| ASSIGNED TASK |
What is needed here is a word-for-word copy of all the entries below.

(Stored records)

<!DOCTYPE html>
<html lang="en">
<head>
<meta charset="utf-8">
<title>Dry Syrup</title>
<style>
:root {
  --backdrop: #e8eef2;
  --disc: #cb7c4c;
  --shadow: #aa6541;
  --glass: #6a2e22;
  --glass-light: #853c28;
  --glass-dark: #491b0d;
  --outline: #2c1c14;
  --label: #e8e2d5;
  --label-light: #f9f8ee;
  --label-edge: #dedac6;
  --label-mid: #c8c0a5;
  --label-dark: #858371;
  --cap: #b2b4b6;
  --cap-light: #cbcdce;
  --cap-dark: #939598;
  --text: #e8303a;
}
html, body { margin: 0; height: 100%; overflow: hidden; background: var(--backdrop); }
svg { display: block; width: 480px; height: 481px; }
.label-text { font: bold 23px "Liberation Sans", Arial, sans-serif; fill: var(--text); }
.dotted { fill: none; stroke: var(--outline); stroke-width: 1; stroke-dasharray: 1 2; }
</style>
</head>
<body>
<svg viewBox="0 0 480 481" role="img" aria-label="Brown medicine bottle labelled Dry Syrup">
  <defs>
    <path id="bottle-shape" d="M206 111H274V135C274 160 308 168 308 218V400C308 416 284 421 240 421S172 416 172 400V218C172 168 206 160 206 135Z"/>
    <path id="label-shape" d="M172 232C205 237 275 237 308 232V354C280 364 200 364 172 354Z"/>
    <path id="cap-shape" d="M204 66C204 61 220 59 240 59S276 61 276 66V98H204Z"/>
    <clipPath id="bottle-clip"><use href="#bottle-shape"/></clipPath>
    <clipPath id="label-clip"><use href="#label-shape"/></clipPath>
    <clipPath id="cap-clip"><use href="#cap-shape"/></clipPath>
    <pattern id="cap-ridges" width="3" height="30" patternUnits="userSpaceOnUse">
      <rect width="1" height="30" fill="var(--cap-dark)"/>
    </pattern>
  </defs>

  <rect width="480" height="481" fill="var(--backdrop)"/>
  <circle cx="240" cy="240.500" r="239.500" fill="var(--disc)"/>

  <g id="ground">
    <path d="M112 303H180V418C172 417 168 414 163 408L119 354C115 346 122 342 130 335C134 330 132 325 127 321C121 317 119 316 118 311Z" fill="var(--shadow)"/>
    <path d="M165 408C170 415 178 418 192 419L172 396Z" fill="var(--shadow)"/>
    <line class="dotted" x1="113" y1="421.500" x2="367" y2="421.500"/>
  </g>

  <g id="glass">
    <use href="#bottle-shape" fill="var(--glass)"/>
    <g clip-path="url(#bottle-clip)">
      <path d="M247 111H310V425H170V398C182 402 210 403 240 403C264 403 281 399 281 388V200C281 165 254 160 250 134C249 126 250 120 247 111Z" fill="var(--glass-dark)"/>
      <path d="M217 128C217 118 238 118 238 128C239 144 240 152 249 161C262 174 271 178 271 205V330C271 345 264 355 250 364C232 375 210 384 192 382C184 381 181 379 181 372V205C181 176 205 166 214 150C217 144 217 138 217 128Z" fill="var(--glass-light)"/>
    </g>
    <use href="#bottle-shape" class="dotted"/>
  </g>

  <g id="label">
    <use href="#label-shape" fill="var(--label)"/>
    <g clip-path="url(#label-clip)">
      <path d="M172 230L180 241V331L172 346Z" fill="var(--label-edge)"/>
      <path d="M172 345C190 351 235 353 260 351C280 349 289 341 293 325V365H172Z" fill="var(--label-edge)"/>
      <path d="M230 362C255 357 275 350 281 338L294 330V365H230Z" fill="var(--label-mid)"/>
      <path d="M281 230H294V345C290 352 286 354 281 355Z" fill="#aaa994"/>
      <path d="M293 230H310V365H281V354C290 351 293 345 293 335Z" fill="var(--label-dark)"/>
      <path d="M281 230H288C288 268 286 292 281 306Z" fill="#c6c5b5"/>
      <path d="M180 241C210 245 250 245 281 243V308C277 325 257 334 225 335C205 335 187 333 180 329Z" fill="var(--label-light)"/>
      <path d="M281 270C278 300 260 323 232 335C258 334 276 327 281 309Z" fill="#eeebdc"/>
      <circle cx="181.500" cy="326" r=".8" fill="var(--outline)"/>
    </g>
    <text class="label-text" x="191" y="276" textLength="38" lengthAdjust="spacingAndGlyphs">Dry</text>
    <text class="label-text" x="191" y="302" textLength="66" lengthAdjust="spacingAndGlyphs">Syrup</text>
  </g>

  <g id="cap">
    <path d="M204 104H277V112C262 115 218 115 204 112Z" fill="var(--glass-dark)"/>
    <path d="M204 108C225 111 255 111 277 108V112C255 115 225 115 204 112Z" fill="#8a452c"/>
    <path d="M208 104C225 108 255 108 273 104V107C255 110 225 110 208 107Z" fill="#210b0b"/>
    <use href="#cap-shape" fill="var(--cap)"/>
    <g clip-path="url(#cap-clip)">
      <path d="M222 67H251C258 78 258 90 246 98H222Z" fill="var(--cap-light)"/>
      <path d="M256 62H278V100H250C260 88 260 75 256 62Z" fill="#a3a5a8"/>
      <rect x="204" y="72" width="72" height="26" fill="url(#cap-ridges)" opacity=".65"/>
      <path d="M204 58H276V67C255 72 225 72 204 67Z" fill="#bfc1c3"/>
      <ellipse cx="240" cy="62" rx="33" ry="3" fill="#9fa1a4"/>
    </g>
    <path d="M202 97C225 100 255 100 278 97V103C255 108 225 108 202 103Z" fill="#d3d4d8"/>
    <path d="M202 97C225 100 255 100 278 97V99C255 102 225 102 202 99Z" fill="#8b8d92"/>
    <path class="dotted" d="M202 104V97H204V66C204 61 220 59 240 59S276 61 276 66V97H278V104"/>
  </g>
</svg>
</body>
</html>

| WRITTEN ANSWER |
<!DOCTYPE html>
<html lang="en">
<head>
<meta charset="utf-8">
<title>Dry Syrup</title>
<style>
:root {
  --backdrop: #e8eef2;
  --disc: #cb7c4c;
  --shadow: #aa6541;
  --glass: #6a2e22;
  --glass-light: #853c28;
  --glass-dark: #491b0d;
  --outline: #2c1c14;
  --label: #e8e2d5;
  --label-light: #f9f8ee;
  --label-edge: #dedac6;
  --label-mid: #c8c0a5;
  --label-dark: #858371;
  --cap: #b2b4b6;
  --cap-light: #cbcdce;
  --cap-dark: #939598;
  --text: #e8303a;
}
html, body { margin: 0; height: 100%; overflow: hidden; background: var(--backdrop); }
svg { display: block; width: 480px; height: 481px; }
.label-text { font: bold 23px "Liberation Sans", Arial, sans-serif; fill: var(--text); }
.dotted { fill: none; stroke: var(--outline); stroke-width: 1; stroke-dasharray: 1 2; }
</style>
</head>
<body>
<svg viewBox="0 0 480 481" role="img" aria-label="Brown medicine bottle labelled Dry Syrup">
  <defs>
    <path id="bottle-shape" d="M206 111H274V135C274 160 308 168 308 218V400C308 416 284 421 240 421S172 416 172 400V218C172 168 206 160 206 135Z"/>
    <path id="label-shape" d="M172 232C205 237 275 237 308 232V354C280 364 200 364 172 354Z"/>
    <path id="cap-shape" d="M204 66C204 61 220 59 240 59S276 61 276 66V98H204Z"/>
    <clipPath id="bottle-clip"><use href="#bottle-shape"/></clipPath>
    <clipPath id="label-clip"><use href="#label-shape"/></clipPath>
    <clipPath id="cap-clip"><use href="#cap-shape"/></clipPath>
    <pattern id="cap-ridges" width="3" height="30" patternUnits="userSpaceOnUse">
      <rect width="1" height="30" fill="var(--cap-dark)"/>
    </pattern>
  </defs>

  <rect width="480" height="481" fill="var(--backdrop)"/>
  <circle cx="240" cy="240.500" r="239.500" fill="var(--disc)"/>

  <g id="ground">
    <path d="M112 303H180V418C172 417 168 414 163 408L119 354C115 346 122 342 130 335C134 330 132 325 127 321C121 317 119 316 118 311Z" fill="var(--shadow)"/>
    <path d="M165 408C170 415 178 418 192 419L172 396Z" fill="var(--shadow)"/>
    <line class="dotted" x1="113" y1="421.500" x2="367" y2="421.500"/>
  </g>

  <g id="glass">
    <use href="#bottle-shape" fill="var(--glass)"/>
    <g clip-path="url(#bottle-clip)">
      <path d="M247 111H310V425H170V398C182 402 210 403 240 403C264 403 281 399 281 388V200C281 165 254 160 250 134C249 126 250 120 247 111Z" fill="var(--glass-dark)"/>
      <path d="M217 128C217 118 238 118 238 128C239 144 240 152 249 161C262 174 271 178 271 205V330C271 345 264 355 250 364C232 375 210 384 192 382C184 381 181 379 181 372V205C181 176 205 166 214 150C217 144 217 138 217 128Z" fill="var(--glass-light)"/>
    </g>
    <use href="#bottle-shape" class="dotted"/>
  </g>

  <g id="label">
    <use href="#label-shape" fill="var(--label)"/>
    <g clip-path="url(#label-clip)">
      <path d="M172 230L180 241V331L172 346Z" fill="var(--label-edge)"/>
      <path d="M172 345C190 351 235 353 260 351C280 349 289 341 293 325V365H172Z" fill="var(--label-edge)"/>
      <path d="M230 362C255 357 275 350 281 338L294 330V365H230Z" fill="var(--label-mid)"/>
      <path d="M281 230H294V345C290 352 286 354 281 355Z" fill="#aaa994"/>
      <path d="M293 230H310V365H281V354C290 351 293 345 293 335Z" fill="var(--label-dark)"/>
      <path d="M281 230H288C288 268 286 292 281 306Z" fill="#c6c5b5"/>
      <path d="M180 241C210 245 250 245 281 243V308C277 325 257 334 225 335C205 335 187 333 180 329Z" fill="var(--label-light)"/>
      <path d="M281 270C278 300 260 323 232 335C258 334 276 327 281 309Z" fill="#eeebdc"/>
      <circle cx="181.500" cy="326" r=".8" fill="var(--outline)"/>
    </g>
    <text class="label-text" x="191" y="276" textLength="38" lengthAdjust="spacingAndGlyphs">Dry</text>
    <text class="label-text" x="191" y="302" textLength="66" lengthAdjust="spacingAndGlyphs">Syrup</text>
  </g>

  <g id="cap">
    <path d="M204 104H277V112C262 115 218 115 204 112Z" fill="var(--glass-dark)"/>
    <path d="M204 108C225 111 255 111 277 108V112C255 115 225 115 204 112Z" fill="#8a452c"/>
    <path d="M208 104C225 108 255 108 273 104V107C255 110 225 110 208 107Z" fill="#210b0b"/>
    <use href="#cap-shape" fill="var(--cap)"/>
    <g clip-path="url(#cap-clip)">
      <path d="M222 67H251C258 78 258 90 246 98H222Z" fill="var(--cap-light)"/>
      <path d="M256 62H278V100H250C260 88 260 75 256 62Z" fill="#a3a5a8"/>
      <rect x="204" y="72" width="72" height="26" fill="url(#cap-ridges)" opacity=".65"/>
      <path d="M204 58H276V67C255 72 225 72 204 67Z" fill="#bfc1c3"/>
      <ellipse cx="240" cy="62" rx="33" ry="3" fill="#9fa1a4"/>
    </g>
    <path d="M202 97C225 100 255 100 278 97V103C255 108 225 108 202 103Z" fill="#d3d4d8"/>
    <path d="M202 97C225 100 255 100 278 97V99C255 102 225 102 202 99Z" fill="#8b8d92"/>
    <path class="dotted" d="M202 104V97H204V66C204 61 220 59 240 59S276 61 276 66V97H278V104"/>
  </g>
</svg>
</body>
</html>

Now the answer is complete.